(Stored data)
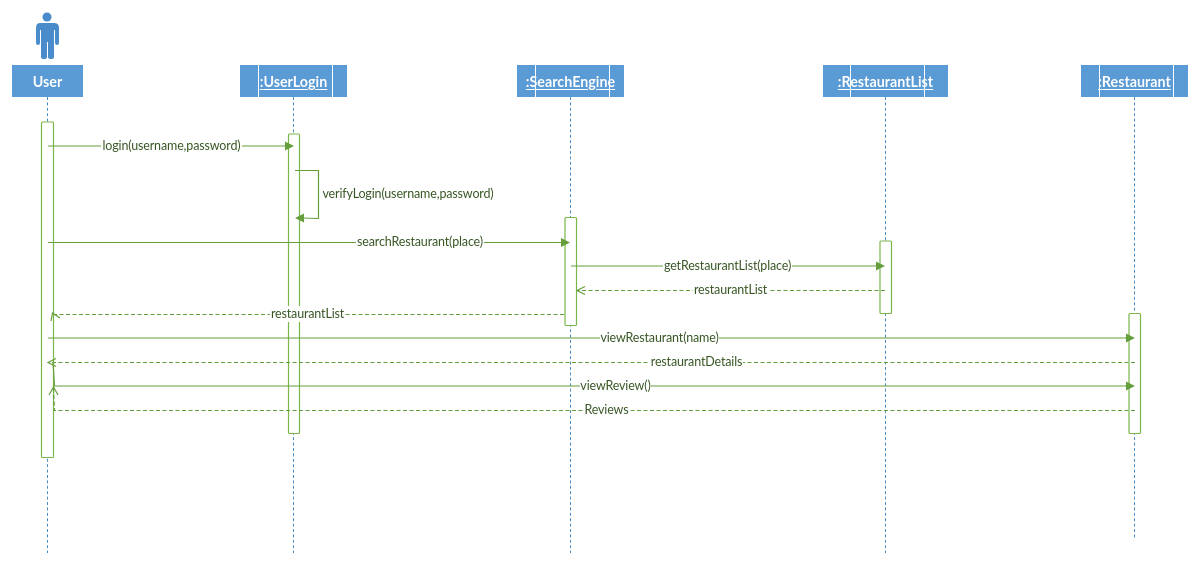
<!DOCTYPE html>
<html lang="en">
<head>
<meta charset="utf-8">
<title>Restaurant search sequence diagram</title>
<style>
:root {
  --blue: #5b9bd5;
  --blue-line: #4a8bc4;
  --actor: #4a8ccb;
  --green: #659f3c;
  --bar-edge: #7ab648;
  --label: #375623;
  --paper: #ffffff;
}
* { box-sizing: border-box; }
html, body { margin: 0; }
body { width: 1200px; height: 566px; overflow: hidden; background: var(--paper); }
.diagram {
  position: relative; width: 1200px; height: 566px; overflow: hidden;
  font-family: Lato, "Open Sans", sans-serif;
}
.lines { position: absolute; left: 0; top: 0; display: block; }
.lifelines { stroke: var(--blue-line); stroke-dasharray: 3 2.4; }
.activations { fill: var(--paper); stroke: var(--bar-edge); stroke-width: 1.2; }
.messages { fill: none; stroke: var(--green); stroke-width: 1.2; }
.returns { stroke-dasharray: 4 2.5; }
.head { fill: var(--green); stroke: none; }
.participant {
  position: absolute; top: 65px; left: var(--x); width: var(--w); height: 32px;
  display: flex; align-items: center; justify-content: center;
  background: var(--blue); color: var(--paper);
  font-size: 14.3px; font-weight: 700; white-space: nowrap;
}
.object { text-decoration: underline; text-underline-offset: 2px; }
.object::after {
  content: ""; position: absolute; top: 0; bottom: 0; left: calc(50% - 36px); width: 73px;
  border: solid var(--paper); border-width: 0 1px;
}
.label {
  position: absolute; left: var(--x); top: var(--y); width: var(--w); height: 16px;
  margin-top: -8px; display: flex; align-items: center; justify-content: center;
  background: var(--paper); color: var(--label);
  font-size: 12.5px; letter-spacing: -0.15px; line-height: 16px; white-space: nowrap;
}
</style>
</head>
<body>
<main class="diagram">
  <svg class="lines" width="1200" height="566" viewBox="0 0 1200 566" aria-hidden="true">
    <defs>
      <path id="solid-head" d="M0 0L-9 -4.5V4.5Z"/>
      <path id="open-head" d="M8 -4L0 0L8 4"/>
    </defs>

    <g class="actor" fill="var(--actor)">
      <circle cx="47" cy="17" r="4.5"/>
      <path d="M40 23H54Q59 23 59 28V43Q59 45 57 45T55 43V30H54V57Q54 59 51 59T48 57V42H47V57Q47 59 44 59T41 57V30H40V43Q40 45 38 45T36 43V28Q36 23 40 23Z"/>
    </g>

    <g class="lifelines">
      <path d="M47.5 97V553"/>
      <path d="M293.5 97V553"/>
      <path d="M570.5 97V553"/>
      <path d="M885.5 97V553"/>
      <path d="M1134.5 97V538"/>
    </g>

    <g class="activations">
      <rect x="41.5" y="122" width="12" height="335.5" rx="1"/>
      <rect x="288.5" y="134" width="11" height="299.5" rx="1"/>
      <rect x="565" y="217.5" width="11.5" height="108" rx="1"/>
      <rect x="880" y="241" width="11.5" height="72.5" rx="1"/>
      <rect x="1129" y="313.5" width="11.5" height="120" rx="1"/>
    </g>

    <g class="messages">
      <path d="M48 146H288"/>
      <path d="M295 170.5H318.5V218.5L302 218"/>
      <path d="M48 242.5H564"/>
      <path d="M571 266H878"/>
      <path d="M48 338H1128"/>
      <path d="M53 362L54.5 386H1128"/>
      <g class="returns">
        <path d="M885 290.5H578"/>
        <path d="M564 314.5H54"/>
        <path d="M1135 362.5H49"/>
        <path d="M1135 410.5H54.5L53.5 389"/>
      </g>
      <use href="#open-head" x="577" y="290.5"/>
      <path d="M51 321L52.5 313L60 318"/>
      <use href="#open-head" x="48" y="362.5"/>
      <path d="M49 395L53.5 387L58 395"/>
    </g>

    <g class="head">
      <use href="#solid-head" x="294" y="146"/>
      <use href="#solid-head" transform="translate(295 218) scale(-1 1)"/>
      <use href="#solid-head" x="570" y="242.5"/>
      <use href="#solid-head" x="885" y="266"/>
      <use href="#solid-head" x="1135" y="338"/>
      <use href="#solid-head" x="1135" y="386"/>
    </g>
  </svg>

  <div class="participant" style="--x:12px;--w:71px">User</div>
  <div class="participant object" style="--x:240px;--w:107px">:UserLogin</div>
  <div class="participant object" style="--x:517px;--w:107px">:SearchEngine</div>
  <div class="participant object" style="--x:823px;--w:125px">:RestaurantList</div>
  <div class="participant object" style="--x:1081px;--w:107px">:Restaurant</div>

  <div class="label" style="--x:101px;--y:146px;--w:141px">login(username,password)</div>
  <div class="label" style="--x:321px;--y:194px;--w:174px">verifyLogin(username,password)</div>
  <div class="label" style="--x:356px;--y:242px;--w:128px">searchRestaurant(place)</div>
  <div class="label" style="--x:663px;--y:266px;--w:129px">getRestaurantList(place)</div>
  <div class="label" style="--x:693px;--y:290px;--w:75px">restaurantList</div>
  <div class="label" style="--x:270px;--y:314px;--w:75px">restaurantList</div>
  <div class="label" style="--x:600px;--y:338px;--w:119px">viewRestaurant(name)</div>
  <div class="label" style="--x:650px;--y:362px;--w:93px">restaurantDetails</div>
  <div class="label" style="--x:580px;--y:386px;--w:71px">viewReview()</div>
  <div class="label" style="--x:584px;--y:410px;--w:45px">Reviews</div>
</main>
</body>
</html>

> EXERCISE DESCRIPTION
The answer is a faithful copy of the records above, with the pictures removed.

> COMPLETED EXERCISE
<!DOCTYPE html>
<html lang="en">
<head>
<meta charset="utf-8">
<title>Restaurant search sequence diagram</title>
<style>
:root {
  --blue: #5b9bd5;
  --blue-line: #4a8bc4;
  --actor: #4a8ccb;
  --green: #659f3c;
  --bar-edge: #7ab648;
  --label: #375623;
  --paper: #ffffff;
}
* { box-sizing: border-box; }
html, body { margin: 0; }
body { width: 1200px; height: 566px; overflow: hidden; background: var(--paper); }
.diagram {
  position: relative; width: 1200px; height: 566px; overflow: hidden;
  font-family: Lato, "Open Sans", sans-serif;
}
.lines { position: absolute; left: 0; top: 0; display: block; }
.lifelines { stroke: var(--blue-line); stroke-dasharray: 3 2.4; }
.activations { fill: var(--paper); stroke: var(--bar-edge); stroke-width: 1.2; }
.messages { fill: none; stroke: var(--green); stroke-width: 1.2; }
.returns { stroke-dasharray: 4 2.5; }
.head { fill: var(--green); stroke: none; }
.participant {
  position: absolute; top: 65px; left: var(--x); width: var(--w); height: 32px;
  display: flex; align-items: center; justify-content: center;
  background: var(--blue); color: var(--paper);
  font-size: 14.3px; font-weight: 700; white-space: nowrap;
}
.object { text-decoration: underline; text-underline-offset: 2px; }
.object::after {
  content: ""; position: absolute; top: 0; bottom: 0; left: calc(50% - 36px); width: 73px;
  border: solid var(--paper); border-width: 0 1px;
}
.label {
  position: absolute; left: var(--x); top: var(--y); width: var(--w); height: 16px;
  margin-top: -8px; display: flex; align-items: center; justify-content: center;
  background: var(--paper); color: var(--label);
  font-size: 12.5px; letter-spacing: -0.15px; line-height: 16px; white-space: nowrap;
}
</style>
</head>
<body>
<main class="diagram">
  <svg class="lines" width="1200" height="566" viewBox="0 0 1200 566" aria-hidden="true">
    <defs>
      <path id="solid-head" d="M0 0L-9 -4.5V4.5Z"/>
      <path id="open-head" d="M8 -4L0 0L8 4"/>
    </defs>

    <g class="actor" fill="var(--actor)">
      <circle cx="47" cy="17" r="4.5"/>
      <path d="M40 23H54Q59 23 59 28V43Q59 45 57 45T55 43V30H54V57Q54 59 51 59T48 57V42H47V57Q47 59 44 59T41 57V30H40V43Q40 45 38 45T36 43V28Q36 23 40 23Z"/>
    </g>

    <g class="lifelines">
      <path d="M47.5 97V553"/>
      <path d="M293.5 97V553"/>
      <path d="M570.5 97V553"/>
      <path d="M885.5 97V553"/>
      <path d="M1134.5 97V538"/>
    </g>

    <g class="activations">
      <rect x="41.5" y="122" width="12" height="335.5" rx="1"/>
      <rect x="288.5" y="134" width="11" height="299.5" rx="1"/>
      <rect x="565" y="217.5" width="11.5" height="108" rx="1"/>
      <rect x="880" y="241" width="11.5" height="72.5" rx="1"/>
      <rect x="1129" y="313.5" width="11.5" height="120" rx="1"/>
    </g>

    <g class="messages">
      <path d="M48 146H288"/>
      <path d="M295 170.5H318.5V218.5L302 218"/>
      <path d="M48 242.5H564"/>
      <path d="M571 266H878"/>
      <path d="M48 338H1128"/>
      <path d="M53 362L54.5 386H1128"/>
      <g class="returns">
        <path d="M885 290.5H578"/>
        <path d="M564 314.5H54"/>
        <path d="M1135 362.5H49"/>
        <path d="M1135 410.5H54.5L53.5 389"/>
      </g>
      <use href="#open-head" x="577" y="290.5"/>
      <path d="M51 321L52.5 313L60 318"/>
      <use href="#open-head" x="48" y="362.5"/>
      <path d="M49 395L53.5 387L58 395"/>
    </g>

    <g class="head">
      <use href="#solid-head" x="294" y="146"/>
      <use href="#solid-head" transform="translate(295 218) scale(-1 1)"/>
      <use href="#solid-head" x="570" y="242.5"/>
      <use href="#solid-head" x="885" y="266"/>
      <use href="#solid-head" x="1135" y="338"/>
      <use href="#solid-head" x="1135" y="386"/>
    </g>
  </svg>

  <div class="participant" style="--x:12px;--w:71px">User</div>
  <div class="participant object" style="--x:240px;--w:107px">:UserLogin</div>
  <div class="participant object" style="--x:517px;--w:107px">:SearchEngine</div>
  <div class="participant object" style="--x:823px;--w:125px">:RestaurantList</div>
  <div class="participant object" style="--x:1081px;--w:107px">:Restaurant</div>

  <div class="label" style="--x:101px;--y:146px;--w:141px">login(username,password)</div>
  <div class="label" style="--x:321px;--y:194px;--w:174px">verifyLogin(username,password)</div>
  <div class="label" style="--x:356px;--y:242px;--w:128px">searchRestaurant(place)</div>
  <div class="label" style="--x:663px;--y:266px;--w:129px">getRestaurantList(place)</div>
  <div class="label" style="--x:693px;--y:290px;--w:75px">restaurantList</div>
  <div class="label" style="--x:270px;--y:314px;--w:75px">restaurantList</div>
  <div class="label" style="--x:600px;--y:338px;--w:119px">viewRestaurant(name)</div>
  <div class="label" style="--x:650px;--y:362px;--w:93px">restaurantDetails</div>
  <div class="label" style="--x:580px;--y:386px;--w:71px">viewReview()</div>
  <div class="label" style="--x:584px;--y:410px;--w:45px">Reviews</div>
</main>
</body>
</html>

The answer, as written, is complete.